Prime Value Emerging Opportunities Fund tops performance tables

December 2018

 

The Prime Value Emerging Opportunities Fund is currently topping the tables amongst its peers for performance.

The Fund, which invests in small/micro-cap stocks across the ASX puts just as much effort into ‘managing the downside’ as it does in picking good stocks.

Richard Ivers, portfolio manager for the Prime Value Emerging Opportunities Fund, says the Fund employs a ‘growth at a reasonable price’ (GARP) strategy. “Stock picking has been the driver with a strong emphasis on managing risk.

“We’ve avoided major blow-ups and invested in reasonably priced companies so we’ve weathered the recent sell-down very well. The largest single holding at any point has been 6% and we have avoided some of the riskier sectors such as mining stocks.

“We have backed ourselves by taking largest positions quickly when opportunities arose, and expect more buying opportunities as the market continues to stutter.”

Since Mr Ivers joined Prime Value just six months ago the Prime Value Emerging Opportunities Fund has beaten its index (Emerging Companies Accumulation) by 20% during a challenging time on the markets.

During this period the Fund has delivered a +6.6% return, after all fees, compared with the Emerging Companies Accumulation Index of -13.4%, putting it at the top of its peer group.
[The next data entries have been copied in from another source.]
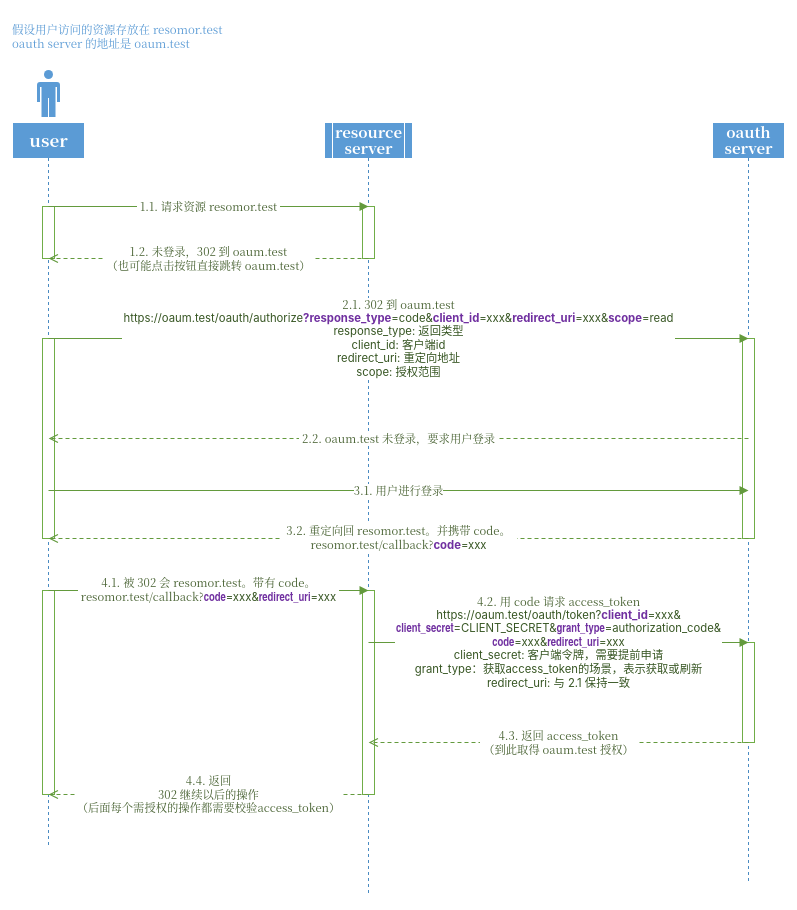
<!DOCTYPE html>
<html lang="zh-CN">
<head>
<meta charset="utf-8">
<title>OAuth 授权码流程</title>
<style>
:root {
  --blue: #5b9bd5;
  --lifeline: #4a8bc2;
  --green: #70ad47;
  --arrow: #639a3d;
  --label: #466030;
  --code: #375623;
  --param: #7030a0;
  --paper: #fff;
  --serif: "Noto Serif CJK SC", "Noto Serif", serif;
  --sans: Inter, "Noto Sans CJK SC", sans-serif;
  --narrow: "TeX Gyre Heros Cn", "Noto Sans CJK SC", sans-serif;
}
* { box-sizing: border-box; margin: 0; padding: 0; }
html, body { width: 797px; height: 910px; overflow: hidden; background: var(--paper); }
.diagram { position: relative; width: 797px; height: 910px; overflow: hidden; font: 11.3px/13.6px var(--serif); color: var(--label); }
.note { position: absolute; left: 12px; top: 22px; font-size: 11.5px; line-height: 14px; color: var(--blue); white-space: nowrap; }
.lines { position: absolute; left: 0; top: 0; }
.lifelines { stroke: var(--lifeline); stroke-dasharray: 3 3; }
.bars { fill: var(--paper); stroke: var(--green); }
.calls, .replies { stroke: var(--arrow); fill: none; stroke-width: 1.2; }
.replies { stroke-dasharray: 4 3; stroke-width: 1; }
.filled-heads { fill: var(--arrow); }
.open-heads { fill: none; stroke: var(--arrow); stroke-width: 1.2; }
.person { fill: var(--blue); }
.participant { position: absolute; top: 123px; width: 71px; height: 35px; padding-bottom: 2px; display: flex; justify-content: center; align-items: center; background: var(--blue); color: var(--paper); font: 700 15px/16px var(--serif); text-align: center; }
.user { left: 13px; font-size: 17px; line-height: 20px; }
.resource { left: 325px; width: 87px; }
.resource::before, .resource::after { content: ""; position: absolute; top: 0; width: 1px; height: 35px; background: var(--paper); }
.resource::before { left: 7px; }
.resource::after { right: 7px; }
.oauth { left: 713px; }
.message { position: absolute; display: flex; flex-direction: column; align-items: center; background: var(--paper); white-space: nowrap; }
.message p { height: 13.6px; }
.message b, .message span { line-height: 1; }
.code { font-family: var(--sans); font-size: 11.3px; color: var(--code); }
.message b { font-family: var(--sans); font-size: 11.3px; color: var(--param); }
.message .narrow { font-family: var(--narrow); font-size: 11.5px; }
</style>
</head>
<body>
<main class="diagram">
  <div class="note">
    <p>假设用户访问的资源存放在 resomor.test</p>
    <p>oauth server 的地址是 oaum.test</p>
  </div>

  <svg class="lines" width="797" height="910" viewBox="0 0 797 910" aria-hidden="true">
    <defs>
      <path id="head-filled" d="M0 0L-9-4.5V4.5Z"/>
      <path id="head-open" d="M8-4L0 0L8 4"/>
    </defs>
    <g class="person">
      <circle cx="48.5" cy="74.5" r="4.5"/>
      <path d="M40 82H57Q60 82 60 85V102H57V87H55.5V117H49V98H48V117H41.5V87H40V102H37V85Q37 82 40 82Z"/>
    </g>
    <g class="lifelines">
      <path d="M48.5 158V846"/>
      <path d="M368.5 158V893"/>
      <path d="M748.5 158V881"/>
    </g>
    <g class="bars">
      <rect x="42.5" y="206.5" width="12" height="52"/>
      <rect x="362.5" y="206.5" width="12" height="52"/>
      <rect x="42.5" y="338.5" width="12" height="200"/>
      <rect x="742.5" y="338.5" width="12" height="200"/>
      <rect x="42.5" y="590.5" width="12" height="204"/>
      <rect x="362.5" y="590.5" width="12" height="204"/>
      <rect x="742.5" y="642.5" width="12" height="100"/>
    </g>
    <g class="calls">
      <path d="M48.5 206.5H362"/>
      <path d="M48.5 338.5H742"/>
      <path d="M48.5 490.5H742"/>
      <path d="M48.5 590.5H362"/>
      <path d="M368.5 642.5H742"/>
    </g>
    <g class="replies">
      <path d="M368.5 258.5H50"/>
      <path d="M748.5 438.5H50"/>
      <path d="M748.5 538.5H50"/>
      <path d="M748.5 742.5H370"/>
      <path d="M368.5 794.5H50"/>
    </g>
    <g class="filled-heads">
      <use href="#head-filled" x="368.5" y="206.5"/>
      <use href="#head-filled" x="748.5" y="338.5"/>
      <use href="#head-filled" x="748.5" y="490.5"/>
      <use href="#head-filled" x="368.5" y="590.5"/>
      <use href="#head-filled" x="748.5" y="642.5"/>
    </g>
    <g class="open-heads">
      <use href="#head-open" x="50" y="258.5"/>
      <use href="#head-open" x="50" y="438.5"/>
      <use href="#head-open" x="50" y="538.5"/>
      <use href="#head-open" x="370" y="742.5"/>
      <use href="#head-open" x="50" y="794.5"/>
    </g>
  </svg>

  <h2 class="participant user">user</h2>
  <h2 class="participant resource">resource<br>server</h2>
  <h2 class="participant oauth">oauth<br>server</h2>

  <div class="message" style="left:137px;top:200px;width:143px">
    <p>1.1. 请求资源 resomor.test</p>
  </div>
  <div class="message" style="left:104px;top:245px;width:209px">
    <p>1.2. 未登录，302 到 oaum.test</p>
    <p>（也可能点击按钮直接跳转 oaum.test）</p>
  </div>
  <div class="message" style="left:122px;top:298px;width:553px">
    <p>2.1. 302 到 oaum.test</p>
    <p class="code">https://oaum.test/oauth/authorize<b>?response_type</b>=code&amp;<b>client_id</b>=xxx&amp;<b>redirect_uri</b>=xxx&amp;<b>scope</b>=read</p>
    <p class="code">response_type: 返回类型</p>
    <p class="code">client_id: 客户端id</p>
    <p class="code">redirect_uri: 重定向地址</p>
    <p class="code">scope: 授权范围</p>
  </div>
  <div class="message" style="left:299px;top:432px;width:199px">
    <p>2.2. oaum.test 未登录，要求用户登录</p>
  </div>
  <div class="message" style="left:354px;top:484px;width:89px">
    <p>3.1. 用户进行登录</p>
  </div>
  <div class="message" style="left:280px;top:524px;width:237px">
    <p>3.2. 重定向回 resomor.test。并携带 code。</p>
    <p>resomor.test/callback?<b>code</b><span class="code">=xxx</span></p>
  </div>
  <div class="message" style="left:78px;top:576px;width:261px">
    <p>4.1. 被 302 会 resomor.test。带有 code。</p>
    <p>resomor.test/callback?<b class="narrow">code</b><span class="code">=xxx&amp;</span><b class="narrow">redirect_uri</b><span class="code">=xxx</span></p>
  </div>
  <div class="message" style="left:395px;top:595px;width:327px">
    <p>4.2. 用 code 请求 access_token</p>
    <p class="code">https://oaum.test/oauth/token?<b>client_id</b>=xxx&amp;</p>
    <p class="code"><b class="narrow">client_secret</b>=CLIENT_SECRET&amp;<b class="narrow">grant_type</b>=authorization_code&amp;</p>
    <p class="code"><b class="narrow">code</b>=xxx&amp;<b class="narrow">redirect_uri</b>=xxx</p>
    <p class="code">client_secret: 客户端令牌，需要提前申请</p>
    <p class="code">grant_type：获取access_token的场景，表示获取或刷新</p>
    <p class="code">redirect_uri: 与 2.1 保持一致</p>
  </div>
  <div class="message" style="left:480px;top:729px;width:157px">
    <p>4.3. 返回 access_token</p>
    <p>（到此取得 oaum.test 授权）</p>
  </div>
  <div class="message" style="left:76px;top:774px;width:265px">
    <p>4.4. 返回</p>
    <p>302 继续以后的操作</p>
    <p>（后面每个需授权的操作都需要校验access_token）</p>
  </div>
</main>
</body>
</html>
Since inception in October 2015, the Prime Value Emerging Opportunities Fund has returned 11.3% per annum to investors (to 31 October 2018).

Managing the downside critical to producing returns

The current market correction is a good reminder about how important ‘managing the downside’ is to overall investment returns. “It’s seductive to put too much focus on selecting big winners, but avoiding poor performers is often more influential on returns.”

He said investors must remember the old rule if you lose 50% of your capital, you then need a 100% return just to get back to where you were.

To further demonstrate why investors shouldn’t be complacent about managing the downside, consider a 10% drop in capital requires a 11.1% return to reach the same level as before. Likewise, if it drops 20% you need a 25% gain just to return your original capital.

Mr Ivers said other figures show how a sharp downturn can punish the investment returns you have already made. Consider that:

A 20% fall can wipe out a 25% gain
A 40% fall can wipe out a 67% gain
A 50% fall can wipe out a 100% gain

History shows there are times when stock market indices will fall dramatically. The current correction, from September to December 2018, has wiped 13% from the ASX 200 index.

The most savage example in recent memory occurred during the GFC, when the ASX 200 dropped by close to 50% in a relatively short period.

Mr Ivers said the latest market falls are a good reminder to investors that active investing strategies can add value. “The case for active management strengthens during tough market conditions. There always needs to be a good balance between managing the downside and identifying good buying opportunities.

“Passive strategies look good when markets are stable and rising, but can be exposed during corrections with a long-lasting impact on performance.”

The Prime Value Emerging Opportunities Fund is currently open to retail investors.